The worldwide nature of tea culture awes me. I find it exciting to learn about other cultures through their unique way of tea expression. In that spirit I took my first tasting workshop in Korean tea recently given by Hankook Tea at the Tea lovers Festival in CA. I learned many things I had not known so here we go!
The first tea in Korea dates back to 42 AD – hello! That’s a long tea culture indeed especially compared to Britain and America’s first tastes in the 17th century.
Dagi is the general Korean term for teaware. The traditional Korean tea tray holds the following items:
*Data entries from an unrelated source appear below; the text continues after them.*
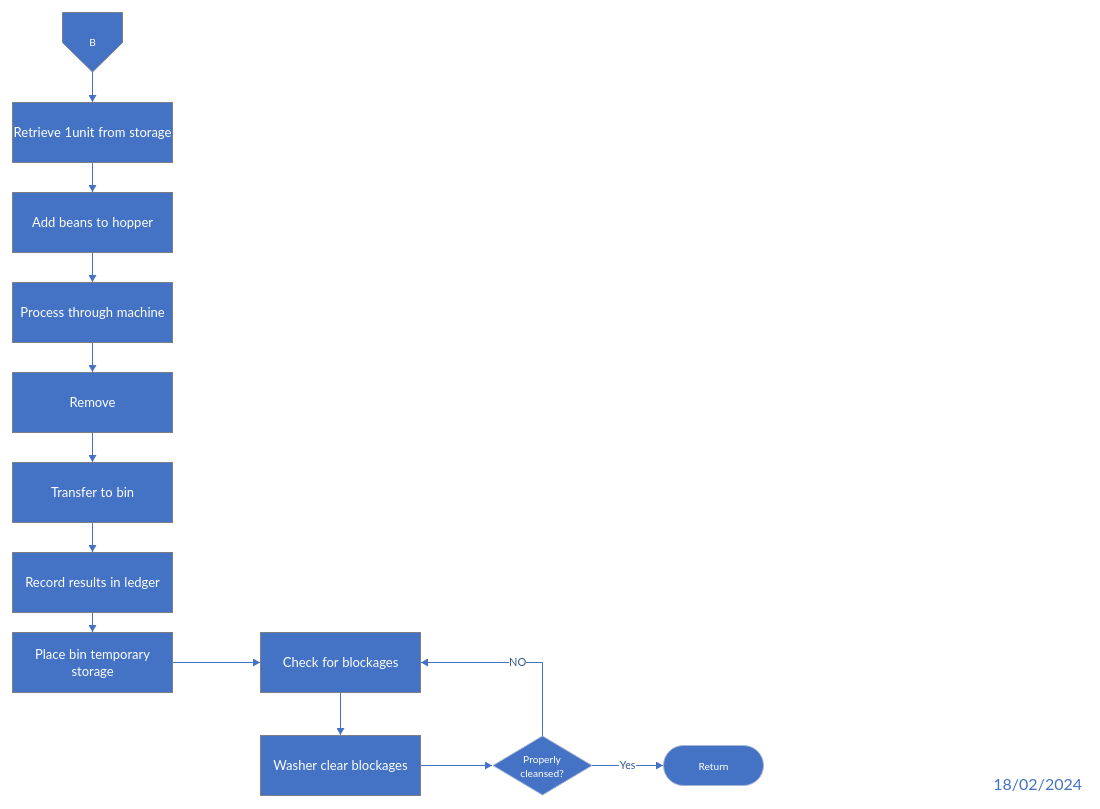
<!DOCTYPE html>
<html lang="en">
<head>
<meta charset="utf-8">
<title>Bean processing flowchart</title>
<style>
:root {
  --node: #4472c4;
  --edge: #7c7f86;
  --line: #4472c4;
  --label: #35588f;
  --paper: #ffffff;
}
* { box-sizing: border-box; }
html, body { margin: 0; }
body { background: var(--paper); overflow: hidden; }
.flowchart {
  position: relative;
  width: 1100px;
  height: 809px;
  overflow: hidden;
  background: var(--paper);
  font-family: Lato, "Open Sans", sans-serif;
}
.connectors { position: absolute; inset: 0; }
.connectors .wire { fill: none; stroke: var(--line); stroke-width: 1; }
.connectors .shape { fill: var(--node); stroke: var(--edge); stroke-width: 1; }
.connectors .decision { stroke: #a9b6d2; }
.node {
  position: absolute;
  display: flex;
  align-items: center;
  justify-content: center;
  text-align: center;
  color: var(--paper);
  white-space: nowrap;
}
.process {
  width: 161px;
  height: 61px;
  background: var(--node);
  border: 1px solid var(--edge);
  font-size: 13px;
  line-height: 17px;
  word-spacing: 0.5px;
}
.small { font-size: 10.2px; line-height: 14px; }
.steps {
  position: absolute;
  left: 12px;
  top: 102px;
  display: flex;
  flex-direction: column;
  gap: 29px;
}
.steps .process { position: static; }
.steps .storage { margin-top: -10px; }
.off-page { left: 63px; top: 12px; width: 59px; height: 60px; }
.check { left: 260px; top: 632px; }
.washer { left: 260px; top: 735px; }
.cleansed { left: 493px; top: 736px; width: 98px; height: 59px; }
.return {
  left: 663px;
  top: 745px;
  width: 101px;
  height: 41px;
  border: 1px solid #a9b6d2;
  border-radius: 21px;
  background: var(--node);
}
.branch {
  position: absolute;
  height: 14px;
  text-align: center;
  background: var(--paper);
  color: var(--label);
}
.no { left: 509px; top: 655px; width: 17px; font-size: 11px; }
.yes { left: 619px; top: 758px; width: 17px; font-size: 10.5px; }
.date {
  position: absolute;
  right: 18px;
  top: 774px;
  margin: 0;
  font-size: 16px;
  line-height: 20px;
  color: var(--node);
}
</style>
</head>
<body>
<main class="flowchart">
  <svg class="connectors" width="1100" height="809" viewBox="0 0 1100 809" aria-hidden="true">
    <defs>
      <marker id="arrow" markerUnits="userSpaceOnUse" markerWidth="8" markerHeight="8" refX="7" refY="4" orient="auto">
        <polygon points="0,0 7,4 0,8" fill="#4472c4"/>
      </marker>
      <path id="down" class="wire" d="M92.5 0V30" marker-end="url(#arrow)"/>
    </defs>
    <use href="#down" y="72"/>
    <use href="#down" y="162"/>
    <use href="#down" y="252"/>
    <use href="#down" y="342"/>
    <use href="#down" y="432"/>
    <use href="#down" y="522"/>
    <use href="#down" y="602"/>
    <g class="wire" marker-end="url(#arrow)">
      <path d="M173 662.5H260" marker-end="url(#arrow)"/>
      <path d="M340.5 693V735" marker-end="url(#arrow)"/>
      <path d="M421 765.5H492" marker-end="url(#arrow)"/>
      <path d="M592 765.5H663" marker-end="url(#arrow)"/>
      <path d="M542.5 736V662.5H421" marker-end="url(#arrow)"/>
    </g>
    <polygon class="shape" points="62.5,12.5 122.5,12.5 122.5,42.5 92.5,72 62.5,42.5"/>
    <polygon class="shape decision" points="542.5,736 592,765.5 542.5,795 493,765.5"/>
  </svg>

  <div class="node off-page small">B</div>

  <div class="steps">
    <div class="node process">Retrieve 1unit from storage</div>
    <div class="node process">Add beans to hopper</div>
    <div class="node process">Process through machine</div>
    <div class="node process">Remove</div>
    <div class="node process">Transfer to bin</div>
    <div class="node process">Record results in ledger</div>
    <div class="node process storage">Place bin temporary<br>storage</div>
  </div>

  <div class="node process check">Check for blockages</div>
  <div class="node process washer">Washer clear blockages</div>
  <div class="node cleansed small">Properly<br>cleansed?</div>
  <div class="node return small">Return</div>

  <span class="branch no small">NO</span>
  <span class="branch yes small">Yes</span>

  <p class="date">18/02/2024</p>
</main>
</body>
</html>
Cooling bowl – boiled water is put into this vessel first to cool it to temperatures best suited to the tea – A great idea. I had been using my own version of this as I do not currently have a boiler with temperature setting. It is great!
Tea caddy – which holds an amount of tea for just a few days
Waste Water bowl – the catch all for all discarded items during tea making like used leaves, used water, leftover tea – a great way to keep your tea tray orderly
Lid Holder – a place to put lids to keep them clean
Teapot – but of course! These have a handle that protrudes from the base rather than a loop design
Teacup – the cups we used were without handles
Coaster – wooden is apparently most common now
And of course if making matcha there are the matcha specific tools – matcha bowl, whisk and whisk holder. Korea, which shares many Japanese interests, is also a matcha drinking culture.
We were told that many of the steeped beverages in Korea are actually herbal tisanes rather than camellia sinensis. But we did begin with an actual tea - Hwangcha – a partially oxidized tea that after processing is wrapped in linen while still moist resulting in humidity that increases the temperature resulting in natural oxidation. It is like its own category of tea as it is made in a way unique from other categories. Though sometimes also referred to as Balhyocha, that is a word that encompasses any edible that has been fermented in any way. A more accurate word would be “bu-bun-balhyocha” which means partially fermented. I know, I know, tea is so complicated! But what did it taste like? I thought the Hankook Hwangcha we tasted was light & winey and worth drinking again. Bear in mind your tongue may tell a different tale. Tea is a very individual experience after all.
The other two tastings were of herbals: Mulberry leaf, which reminded me of a biscuit with a fruity flowery scent and Hydrangea leaf which was naturally sweet and reminded me of stevia. Both tisanes have a variety of health benefits & apparently Hydrangea is used in both blends and cooking.
I wish you ongoing adventures in great tea!